“Make no mistake, if the Catholic Church were permitted to have a public virtual charter school, a reckoning will follow in which this state will be faced with the unprecedented quandary of processing requests to directly fund all petitioning sectarian groups,” the lawsuit states.

The school board approved the Catholic Archdiocese application in June by a vote of 3-2, CNN reported.

Public money or property used for the benefit of any church or religious system is strictly prohibited by Oklahoma’s Constitution. In 2016, nearly 60% of voters rejected removing that language from the Constitution, according to AP.

Kevin Stitt, Oklahoma’s Republican Governor, criticized Drummond’s lawsuit as a “political stunt,” AP reported. Earlier this year, the governor signed a bill that would allocate funds to parents wishing to send their children to private schools, including religious schools.

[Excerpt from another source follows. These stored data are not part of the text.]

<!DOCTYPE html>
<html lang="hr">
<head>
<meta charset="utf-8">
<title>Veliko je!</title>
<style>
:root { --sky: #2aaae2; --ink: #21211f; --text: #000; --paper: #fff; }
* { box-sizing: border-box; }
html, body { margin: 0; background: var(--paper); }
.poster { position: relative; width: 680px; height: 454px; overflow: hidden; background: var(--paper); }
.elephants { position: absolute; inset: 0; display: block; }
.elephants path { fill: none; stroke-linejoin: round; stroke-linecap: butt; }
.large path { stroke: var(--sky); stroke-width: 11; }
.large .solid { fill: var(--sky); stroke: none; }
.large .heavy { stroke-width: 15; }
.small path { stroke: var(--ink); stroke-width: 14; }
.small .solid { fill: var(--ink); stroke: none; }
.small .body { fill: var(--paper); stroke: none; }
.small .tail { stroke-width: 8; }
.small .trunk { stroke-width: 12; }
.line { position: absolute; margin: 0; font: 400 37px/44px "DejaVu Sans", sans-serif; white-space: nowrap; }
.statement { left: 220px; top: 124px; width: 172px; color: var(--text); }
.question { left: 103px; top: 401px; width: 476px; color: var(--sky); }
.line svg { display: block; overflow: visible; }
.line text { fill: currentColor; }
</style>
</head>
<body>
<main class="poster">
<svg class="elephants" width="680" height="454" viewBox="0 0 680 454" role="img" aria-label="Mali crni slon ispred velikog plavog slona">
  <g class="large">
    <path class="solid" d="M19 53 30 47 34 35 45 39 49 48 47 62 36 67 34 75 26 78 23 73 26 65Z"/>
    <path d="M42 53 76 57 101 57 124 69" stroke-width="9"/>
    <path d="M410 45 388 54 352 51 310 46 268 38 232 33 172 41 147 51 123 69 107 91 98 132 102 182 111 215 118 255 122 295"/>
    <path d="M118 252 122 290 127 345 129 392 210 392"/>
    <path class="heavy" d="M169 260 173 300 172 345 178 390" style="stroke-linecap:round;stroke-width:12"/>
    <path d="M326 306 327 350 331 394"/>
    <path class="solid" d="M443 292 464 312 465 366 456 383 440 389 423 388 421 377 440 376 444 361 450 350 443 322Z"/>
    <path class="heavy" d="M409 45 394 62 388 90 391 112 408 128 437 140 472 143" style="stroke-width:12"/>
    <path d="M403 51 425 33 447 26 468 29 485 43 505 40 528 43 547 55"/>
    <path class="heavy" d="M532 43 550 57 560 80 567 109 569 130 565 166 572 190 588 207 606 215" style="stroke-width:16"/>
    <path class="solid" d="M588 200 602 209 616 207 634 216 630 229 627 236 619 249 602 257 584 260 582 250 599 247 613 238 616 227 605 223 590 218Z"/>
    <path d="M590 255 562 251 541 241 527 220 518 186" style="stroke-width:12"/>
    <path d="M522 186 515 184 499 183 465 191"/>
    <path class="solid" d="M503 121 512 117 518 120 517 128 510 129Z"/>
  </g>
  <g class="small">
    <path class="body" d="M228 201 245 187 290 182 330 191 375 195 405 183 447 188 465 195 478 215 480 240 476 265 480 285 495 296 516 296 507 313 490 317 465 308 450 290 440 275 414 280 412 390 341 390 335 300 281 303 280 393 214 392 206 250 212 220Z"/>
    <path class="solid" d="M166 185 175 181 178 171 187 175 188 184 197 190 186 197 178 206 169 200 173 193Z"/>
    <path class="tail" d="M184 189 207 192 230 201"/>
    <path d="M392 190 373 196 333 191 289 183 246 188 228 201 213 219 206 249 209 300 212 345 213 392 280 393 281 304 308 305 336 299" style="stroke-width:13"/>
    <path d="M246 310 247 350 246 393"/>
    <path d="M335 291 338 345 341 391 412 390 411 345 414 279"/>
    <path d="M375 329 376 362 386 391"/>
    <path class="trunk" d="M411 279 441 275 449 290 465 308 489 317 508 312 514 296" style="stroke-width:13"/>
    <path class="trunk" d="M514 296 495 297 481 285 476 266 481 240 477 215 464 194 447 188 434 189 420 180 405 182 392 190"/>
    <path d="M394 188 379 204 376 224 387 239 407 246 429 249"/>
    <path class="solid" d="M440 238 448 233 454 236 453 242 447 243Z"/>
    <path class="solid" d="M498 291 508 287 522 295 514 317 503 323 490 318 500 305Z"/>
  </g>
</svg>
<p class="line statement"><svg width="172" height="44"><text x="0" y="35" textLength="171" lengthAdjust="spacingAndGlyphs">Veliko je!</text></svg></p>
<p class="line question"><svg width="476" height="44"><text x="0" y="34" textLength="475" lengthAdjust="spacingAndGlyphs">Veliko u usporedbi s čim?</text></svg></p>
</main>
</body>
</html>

“AG Drummond seems to lack any firm grasp on the constitutional principle of religious freedom and masks his disdain for the Catholics’ pursuit by obsessing over non-existent schools that don’t neatly align with his religious preference,” Stitt said in a statement.

Noting that the board’s vote could put at risk more than $1 billion in federal funds that require Oklahoma to comply with federal laws prohibiting publicly funding religious schools, Drummond said, “Not only is this an irreparable violation of our individual religious liberty, but it is an unthinkable waste of our tax dollars.”

In a statement released Friday, The National Alliance for Public Charter Schools, supported Drummond’s challenge, AP reported.